BWW Review: THE ICEMAN COMETH, a Symphony of Sadness (and Kindness), at The Vortex
Eugene O'Neill's The Iceman Cometh--the portrayal of a dysfunctional bunch of rock-bottom alcoholic barflies and the salesman who tries to 'save' them from their futile pipe dreams--is a risky show to see on opening night at a community theater, where the dividing line between rehearsal and showtime can still be a little clumsy. If you're going to sit through a four-hour monument like this, you don't want clumsy. Happily, last Friday at the Vortex offered an uninterrupted dive into the darkest sympathies of man--with precious few flubs to distract. In fact, I can recall only one glaring rehearsal holdover: An actor still carried his script.
This actor was also the director: In the pre-show announcements, we were told the actor who'd played Larry Slade had to drop out six days before the show opened. So director James Cady had to step into all the massive monologues. "Please forgive the script he carries for insurance," the announcer requested. Forgiveness came easy; indeed, as soon as Cady began to speak I was immediately grateful he had that role. This show is an extraordinary symphony--nineteen excellent actors all piping in and out, rising and falling collective undercurrents of sickness and hope. It's only fitting that Slade, arguably O'Neill's most direct mouthpiece, is played by the conductor himself.
Slade with his pink-highlighted script (which will probably be gone by the time you're in the audience) sits mostly on the edge of the action, while the denizens of Harry's bar--'inmates,' Slade calls them--each in turn and concert portray their particular estrangements, delusions, and contentments. All actors imbue seamless repertoires of physical and vocal mannerisms to illustrate these particularities, which compel the audience to see beyond their condescending judgements and recognize these characters' fully-embodied souls. This is a tragic recognition on the case-by-case basis--but with all the actors' repertoires combined into collective symphony, the effect is a devastating reflection of ourselves.
The miracle of this production is that, even if all this excellent art seems damned to prove the damnation of audience and actors both, there is still good news--albeit of the depressive variety, characteristic to O'Neill.
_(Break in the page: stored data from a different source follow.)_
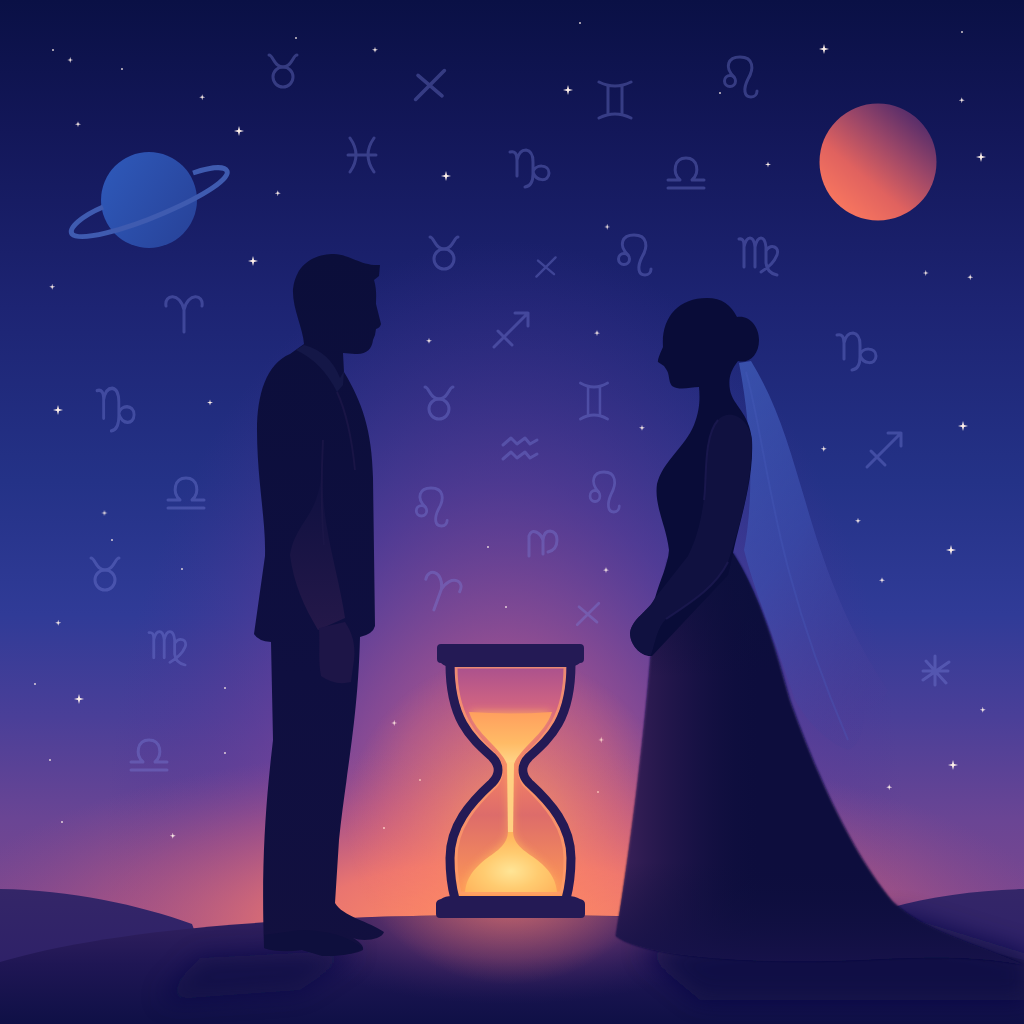
<!DOCTYPE html>
<html lang="en">
<head>
<meta charset="utf-8">
<title>Couple and hourglass under a zodiac sky</title>
<style>
:root{--night:#0a1042;--ink:#0c0f3c;--ink-deep:#090c38;--frame:#241a55;--glyph:#7d85dc;--star:#fff1ea;--ring:#3f5bb0}
html,body{margin:0;height:100%;overflow:hidden;background:var(--night)}
svg{display:block;width:1024px;height:1024px}
.glyphs{fill:none;stroke:var(--glyph);stroke-width:3;stroke-linecap:round;stroke-linejoin:round;opacity:.36}
.stars{fill:var(--star)}
.dots{fill:none;stroke:var(--star);stroke-width:2.2;stroke-linecap:round;opacity:.75}
.ring{fill:none;stroke:var(--ring);stroke-width:5}
.frame{fill:var(--frame)}
.rail{fill:none;stroke:var(--frame);stroke-width:9}
</style>
</head>
<body>
<svg viewBox="0 0 1024 1024" role="img" aria-label="Silhouettes of a groom and a bride facing each other across a glowing hourglass, with zodiac signs and planets in the night sky">
<defs>
<linearGradient id="sky" x1="0" y1="0" x2="0" y2="1">
<stop offset="0" stop-color="#0a1045"/><stop offset=".13" stop-color="#131759"/><stop offset=".3" stop-color="#1d2473"/><stop offset=".47" stop-color="#243287"/><stop offset=".6" stop-color="#303b97"/><stop offset=".7" stop-color="#4a3f98"/><stop offset=".8" stop-color="#6a4594"/><stop offset=".92" stop-color="#82488c"/>
</linearGradient>
<radialGradient id="dusk" gradientUnits="userSpaceOnUse" cx="0" cy="0" r="1" gradientTransform="translate(505 850) scale(400 610)">
<stop offset="0" stop-color="#d0638a" stop-opacity=".95"/><stop offset=".3" stop-color="#b0558f" stop-opacity=".8"/><stop offset=".6" stop-color="#76409a" stop-opacity=".5"/><stop offset="1" stop-color="#4a3295" stop-opacity="0"/>
</radialGradient>
<radialGradient id="horizon" gradientUnits="userSpaceOnUse" cx="0" cy="0" r="1" gradientTransform="translate(500 925) scale(560 180)">
<stop offset="0" stop-color="#ff9061"/><stop offset=".35" stop-color="#f97c6a" stop-opacity=".85"/><stop offset=".7" stop-color="#d4607a" stop-opacity=".4"/><stop offset="1" stop-color="#a04f8c" stop-opacity="0"/>
</radialGradient>
<radialGradient id="lamp" gradientUnits="userSpaceOnUse" cx="510" cy="820" r="165">
<stop offset="0" stop-color="#ffa45c" stop-opacity=".75"/><stop offset=".5" stop-color="#ff8a63" stop-opacity=".4"/><stop offset="1" stop-color="#ff7a6a" stop-opacity="0"/>
</radialGradient>
<linearGradient id="ground" x1="0" y1="0" x2="0" y2="1"><stop offset="0" stop-color="#33215f"/><stop offset=".45" stop-color="#1f1654"/><stop offset="1" stop-color="#0f1046"/></linearGradient>
<radialGradient id="groundGlow" gradientUnits="userSpaceOnUse" cx="0" cy="0" r="1" gradientTransform="translate(510 912) scale(250 92)"><stop offset="0" stop-color="#94496f" stop-opacity=".95"/><stop offset=".5" stop-color="#6b366e" stop-opacity=".6"/><stop offset="1" stop-color="#33215f" stop-opacity="0"/></radialGradient>
<linearGradient id="dune" x1="0" y1="0" x2="0" y2="1"><stop offset="0" stop-color="#342668"/><stop offset="1" stop-color="#2c1f68"/></linearGradient>
<linearGradient id="bluePlanet" x1="0" y1=".2" x2="1" y2=".8"><stop offset="0" stop-color="#2e58b8"/><stop offset="1" stop-color="#28439a"/></linearGradient>
<linearGradient id="redPlanet" x1=".15" y1=".9" x2=".8" y2=".12"><stop offset="0" stop-color="#f9775f"/><stop offset=".35" stop-color="#e0625f"/><stop offset=".7" stop-color="#9a4668"/><stop offset="1" stop-color="#5c2f6a"/></linearGradient>
<linearGradient id="veil" x1="0" y1="0" x2=".6" y2="1"><stop offset="0" stop-color="#3d58b4" stop-opacity=".85"/><stop offset=".5" stop-color="#3d4fae" stop-opacity=".65"/><stop offset="1" stop-color="#4a3f98" stop-opacity=".25"/></linearGradient>
<linearGradient id="suit" x1="0" y1="0" x2="0" y2="1"><stop offset="0" stop-color="#0b0e3a"/><stop offset=".6" stop-color="#0f0f40"/><stop offset="1" stop-color="#12103f"/></linearGradient>
<linearGradient id="sleeve" x1="0" y1="0" x2="0" y2="1"><stop offset="0" stop-color="#0e1040"/><stop offset="1" stop-color="#241849"/></linearGradient>
<linearGradient id="gownGlow" x1="0" y1="0" x2="1" y2="0"><stop offset="0" stop-color="#4a2862" stop-opacity=".8"/><stop offset=".3" stop-color="#27184f" stop-opacity=".5"/><stop offset=".6" stop-color="#0c0f3c" stop-opacity="0"/></linearGradient>
<linearGradient id="gownFade" x1="0" y1="0" x2="0" y2="1"><stop offset="0" stop-color="#0c0f3c"/><stop offset=".3" stop-color="#0c0f3c" stop-opacity="0"/><stop offset=".75" stop-color="#0c0f3c" stop-opacity="0"/><stop offset="1" stop-color="#17124a"/></linearGradient>
<linearGradient id="glass" gradientUnits="userSpaceOnUse" x1="0" y1="664" x2="0" y2="896"><stop offset="0" stop-color="#a8508e"/><stop offset=".22" stop-color="#d9687f"/><stop offset=".45" stop-color="#f58266"/><stop offset=".65" stop-color="#dd6c6a"/><stop offset="1" stop-color="#ff9a55"/></linearGradient>
<linearGradient id="sandTop" x1="0" y1="0" x2="0" y2="1"><stop offset="0" stop-color="#ff9f5e"/><stop offset=".6" stop-color="#ffbb66"/><stop offset="1" stop-color="#ffd68a"/></linearGradient>
<radialGradient id="sandPile" cx=".5" cy=".65" r=".6"><stop offset="0" stop-color="#ffe596"/><stop offset=".5" stop-color="#ffcb70"/><stop offset="1" stop-color="#ffb45c"/></radialGradient>
<filter id="soft" x="-40%" y="-60%" width="180%" height="220%"><feGaussianBlur stdDeviation="12"/></filter>
<filter id="glow" x="-30%" y="-30%" width="160%" height="160%"><feGaussianBlur stdDeviation="4"/></filter>
<filter id="hem" x="-5%" y="-5%" width="110%" height="110%"><feGaussianBlur stdDeviation="1.2"/></filter>
<path id="sparkle" d="M0-5 1-1 5 0 1 1 0 5-1 1-5 0-1-1Z"/>
<g id="taurus"><circle cy="6" r="10"/><path d="M-14-16C-10-16-9-4 0-4S10-16 14-16"/></g>
<path id="cross" d="M-12 12 12-12M-10-8 10 9"/>
<path id="gemini" d="M-16-18Q0-10 16-18M-16 18Q0 10 16 18M-7-14V14M7-14V14"/>
<g id="leo"><circle cx="-10" cy="4" r="5.5"/><path d="M-6 0C-16-10-12-20 0-20 14-20 14-8 8 2 3 12 4 20 11 20 15 20 17 17 17 14"/></g>
<path id="pisces" d="M-12-17Q0 0-12 17M12-17Q0 0 12 17M-14 0H14"/>
<path id="capricorn" d="M-20-16Q-13-18-13-8V8M-13-8Q-11-18-4-18 3-17 3-6V6Q3 18-5 19M3 4C5-4 19-4 19 5S6 14 3 4"/>
<path id="libra" d="M-18 15H18M-18 7H-6C-14 0-12-15 0-15S14 0 6 7H18"/>
<path id="virgo" d="M-20-16Q-15-17-15-10V12M-15-8Q-13-17-9-17T-4-8V12M-4-8Q-2-17 2-17T7-8V8Q8 18 18 20M7-4C12-12 21-8 18 0Q14 10 2 17"/>
<path id="aries" d="M-18-8C-20-20-4-22 0-4V18M0-4C4-22 20-20 18-8"/>
<path id="archer" d="M-17 17 17-17M4-17H17V-4M-13 1 1 15"/>
<path id="aquarius" d="M-17-4-9-11-3-5 5-11 10-5 17-9M-17 10-9 3-3 9 5 3 10 9 17 5"/>
<path id="scorpio" d="M-14 12V-8Q-12-14-7-12T0-4V10M0-4Q1-13 7-13 14-12 14-4 14 6 5 8"/>
<path id="asterisk" d="M-13 9 13-9M-10-10 10 12M-1-15V14M-13 0H12"/>
</defs>

<g id="backdrop">
<rect width="1024" height="1024" fill="url(#sky)"/>
<rect width="1024" height="1024" fill="url(#dusk)"/>
<rect width="1024" height="1024" fill="url(#horizon)"/>
</g>

<g class="glyphs">
<use href="#taurus" x="283" y="71"/><use href="#taurus" x="444" y="253"/><use href="#taurus" x="439" y="403"/><use href="#taurus" x="105" y="574"/>
<use href="#cross" transform="translate(430 85) scale(1.2)"/><use href="#cross" transform="translate(546 267) scale(.8)"/><use href="#cross" transform="translate(588 614) scale(.9)"/>
<use href="#gemini" x="615" y="100"/><use href="#gemini" transform="translate(594 401) scale(.85 1)"/>
<use href="#leo" x="740" y="77"/><use href="#leo" x="634" y="255"/><use href="#leo" transform="translate(604 492) scale(.9 1)"/><use href="#leo" transform="translate(431 507) scale(.95)"/>
<use href="#pisces" x="362" y="155"/>
<use href="#capricorn" x="530" y="168"/><use href="#capricorn" transform="translate(116 409) scale(.95 1.15)"/><use href="#capricorn" x="857" y="351"/>
<use href="#libra" x="686" y="173"/><use href="#libra" x="186" y="493"/><use href="#libra" x="149" y="755"/>
<use href="#virgo" x="759" y="255"/><use href="#virgo" transform="translate(168 647) scale(.95 .9)"/>
<use href="#aries" x="184" y="314"/><use href="#aries" transform="translate(440 593) rotate(20)"/>
<use href="#archer" x="511" y="330"/><use href="#archer" x="884" y="450"/>
<use href="#aquarius" x="520" y="449"/><use href="#scorpio" x="543" y="544"/><use href="#asterisk" x="936" y="671"/>
</g>

<g class="stars">
<use href="#sparkle" x="446" y="176"/><use href="#sparkle" x="568" y="90"/><use href="#sparkle" x="239" y="131"/><use href="#sparkle" x="253" y="261"/><use href="#sparkle" x="58" y="410"/><use href="#sparkle" x="79" y="699"/><use href="#sparkle" x="951" y="550"/><use href="#sparkle" x="963" y="426"/><use href="#sparkle" x="953" y="765"/><use href="#sparkle" x="824" y="49"/><use href="#sparkle" x="981" y="157"/>
<g transform="scale(.6)"><use href="#sparkle" x="117" y="100"/><use href="#sparkle" x="130" y="207"/><use href="#sparkle" x="87" y="478"/><use href="#sparkle" x="337" y="162"/><use href="#sparkle" x="625" y="83"/><use href="#sparkle" x="1603" y="167"/><use href="#sparkle" x="1543" y="455"/><use href="#sparkle" x="1617" y="462"/><use href="#sparkle" x="1430" y="868"/><use href="#sparkle" x="1638" y="1183"/><use href="#sparkle" x="1482" y="1312"/><use href="#sparkle" x="1373" y="748"/><use href="#sparkle" x="1010" y="950"/><use href="#sparkle" x="995" y="555"/><use href="#sparkle" x="1012" y="378"/><use href="#sparkle" x="1280" y="274"/><use href="#sparkle" x="657" y="1205"/><use href="#sparkle" x="288" y="1393"/><use href="#sparkle" x="97" y="1038"/><use href="#sparkle" x="174" y="855"/><use href="#sparkle" x="350" y="671"/><use href="#sparkle" x="1070" y="713"/><use href="#sparkle" x="715" y="568"/><use href="#sparkle" x="463" y="322"/><use href="#sparkle" x="1470" y="967"/><use href="#sparkle" x="1002" y="1233"/></g>
</g>
<path class="dots" d="M122 69h0M62 822h0M50 760h0M225 688h0M225 753h0M182 569h0M278 612h0M488 547h0M506 607h0M384 828h0M420 780h0M598 792h0M962 32h0M580 23h0M35 684h0M53 50h0M296 38h0M112 540h0M720 93h0"/>

<g id="ringed-planet">
<circle cx="149" cy="200" r="48" fill="url(#bluePlanet)"/>
<path class="ring" d="M103 207C82 216 68 228 72 234 80 242 125 230 164 213 208 194 230 178 227 171 224 165 208 168 193 173"/>
</g>
<circle id="red-planet" cx="878" cy="162" r="58.5" fill="url(#redPlanet)"/>

<g id="landscape">
<path fill="url(#dune)" d="M0 889C70 890 140 905 192 924L220 1000H0ZM1024 889C980 890 930 896 890 908L880 1000H1024Z"/>
<path fill="url(#ground)" d="M0 962C90 935 250 915 510 915S900 930 1024 960V1024H0Z"/>
<path fill="url(#groundGlow)" d="M150 932C250 920 390 915 510 915S780 920 870 932V1024H150Z"/>
<path fill="var(--night)" opacity=".6" filter="url(#soft)" d="M200 958 360 950 300 990 160 1000Z"/>
</g>

<g id="hourglass">
<circle cx="510" cy="820" r="165" fill="url(#lamp)"/>
<path id="bulbs" fill="url(#glass)" d="M451 664C451 720 472 738 492 756 500 764 500 776 492 784 470 804 451 826 451 858 451 876 453 886 456 897H565C568 886 570 876 570 858 570 826 551 804 529 784 521 776 521 764 529 756 549 738 570 720 570 664Z"/>
<path fill="none" stroke="#ff9b6b" stroke-width="3" opacity=".75" d="M456 667C456 716 475 735 497 757 503 765 503 776 497 785 475 806 456 828 456 858 456 876 458 884 460 893H561C564 884 565 876 565 858 565 828 546 806 524 785 518 776 518 765 524 757 546 735 565 716 565 667Z"/>
<path fill="#ffb060" opacity=".8" filter="url(#glow)" d="M470 712H551C542 738 515 745 513 770V835C518 852 556 862 557 892H464C465 862 503 852 508 835V770C506 745 479 738 470 712Z"/>
<path fill="url(#sandTop)" d="M469 712Q510 715 552 712C545 734 520 748 514 764H507C501 748 476 734 469 712Z"/>
<path fill="#ffd182" d="M507 762H514L513 838H508Z"/>
<path fill="url(#sandPile)" d="M508 832H513C514 848 530 853 542 864 552 873 556 882 557 892H465C466 882 470 873 480 864 492 853 507 848 508 832Z"/>
<path class="rail" d="M450 664C450 720 471 738 492 757 500 765 500 775 492 783 470 803 450 826 450 858 450 876 452 888 455 899M571 664C571 720 550 738 529 757 521 765 521 775 529 783 551 803 571 826 571 858 571 876 569 888 566 899"/>
<path class="frame" d="M441 644H580Q584 644 584 648V659Q584 663 580 663 575 667 568 667H452Q445 667 441 663 437 663 437 659V648Q437 644 441 644ZM452 896H568Q575 896 580 899 585 900 585 904V914Q585 918 581 918H440Q436 918 436 914V904Q436 900 441 899 445 896 452 896Z"/>
</g>

<g id="groom">
<path fill="url(#suit)" d="M304 344C303 328 292 308 293 289 296 262 317 254 334 254 352 255 360 266 380 265L379 276 374 280C377 290 376 298 376 304L381 324Q380 328 376 329L375 335 373 340C372 349 366 355 355 354L343 353 344 372C362 402 372 430 373 478L375 626Q373 634 360 637C358 720 345 780 339 840L335 903C342 916 370 922 384 932 382 940 362 942 353 938 360 942 364 946 363 950 350 957 322 956 302 950 288 952 273 952 264 948 261 860 266 800 273 740L271 642Q258 641 254 634L265 556C266 520 257 480 257 430 257 395 266 364 290 354Z"/>
<path fill="#141747" d="M304 345Q330 352 340 378L344 371 343 385 337 392Q322 362 296 350Z"/>
<path fill="url(#sleeve)" d="M290 555C296 520 318 520 322 470 322 530 338 570 345 618L318 630C304 606 294 585 290 555Z"/>
<path fill="#1d1547" d="M319 628 345 622C352 632 356 645 354 660L351 682Q335 686 321 676C318 662 320 645 319 628Z"/>
<path fill="none" stroke="#1c1748" stroke-width="2" opacity=".8" d="M323 440Q320 500 324 545M337 392Q350 420 355 470"/>
<path fill="#0e0f3d" d="M264 935 300 930Q340 930 363 948 350 957 322 956L302 950Q275 952 264 948Z"/>
</g>

<g id="bride">
<path id="veil-cloth" fill="url(#veil)" d="M739 363 751 361C778 405 790 450 805 500 825 570 850 635 888 690 884 703 872 710 864 708 864 730 860 745 848 750 826 742 806 720 795 700 775 640 754 590 744 550 754 500 752 430 739 363Z"/>
<path fill="none" stroke="#4a5fbe" stroke-width="2" opacity=".3" d="M746 372C768 450 770 560 848 740"/>
<path fill="var(--night)" opacity=".8" filter="url(#soft)" d="M640 950 900 915 1030 955V1000H700Z"/>
<path id="gown" fill="var(--ink)" filter="url(#hem)" d="M652 640C645 735 630 850 616 936 640 955 740 965 860 960 930 956 980 956 1024 965 980 945 925 932 893 902 850 850 815 770 790 700 775 645 758 592 733 553L668 560Z"/>
<path fill="url(#gownGlow)" d="M652 640C645 735 630 850 616 936 640 955 740 965 860 960L790 700 733 553Z"/>
<path fill="url(#gownFade)" d="M652 640C645 735 630 850 616 936 640 955 740 965 860 960 930 956 980 956 1024 965 980 945 925 932 893 902 850 850 815 770 790 700 775 645 758 592 733 553L668 560Z"/>
<path id="figure" fill="var(--ink-deep)" d="M699 387C690 387 680 391 672 386 668 381 670 374 666 369L664 366 658 362Q657 360 663 347C661 318 678 298 707 298 722 298 731 305 737 317 749 315 759 326 759 340 759 355 749 364 738 361 731 370 728 378 730 390 733 406 749 412 752 440 754 480 740 520 733 553L728 575 652 656C641 657 630 645 630 633 632 618 648 612 655 598 660 580 668 565 669 550 666 525 654 505 657 484 662 462 685 447 694 425 700 410 700 398 699 387Z"/>
<path id="arm" fill="#141445" d="M718 420C708 432 706 460 705 490 702 520 696 540 688 556L655 598C648 612 632 618 630 633 630 645 641 657 651 655 656 640 657 628 666 619 690 603 715 588 728 562 742 520 752 480 752 440 749 418 730 408 718 420Z" opacity=".65"/>
<path fill="none" stroke="#1c1a50" stroke-width="2" opacity=".8" d="M718 420C703 437 707 480 704 500M666 619C690 603 715 588 728 562"/>
</g>
</svg>
</body>
</html>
This gospel comes straight from the mouth of Slade/ Cady/ O'Neill: a compassionate witness, this man with his book is not separate from the misery--yet he's tuned his ear (and ours) to the kindness piping in each dream.
Image credit: Saint Goddess Photography
Top Image: Philip J. Shortell
Bottom, L to R: Scott Sharot, Alan Hudson, Neil Faulconbridge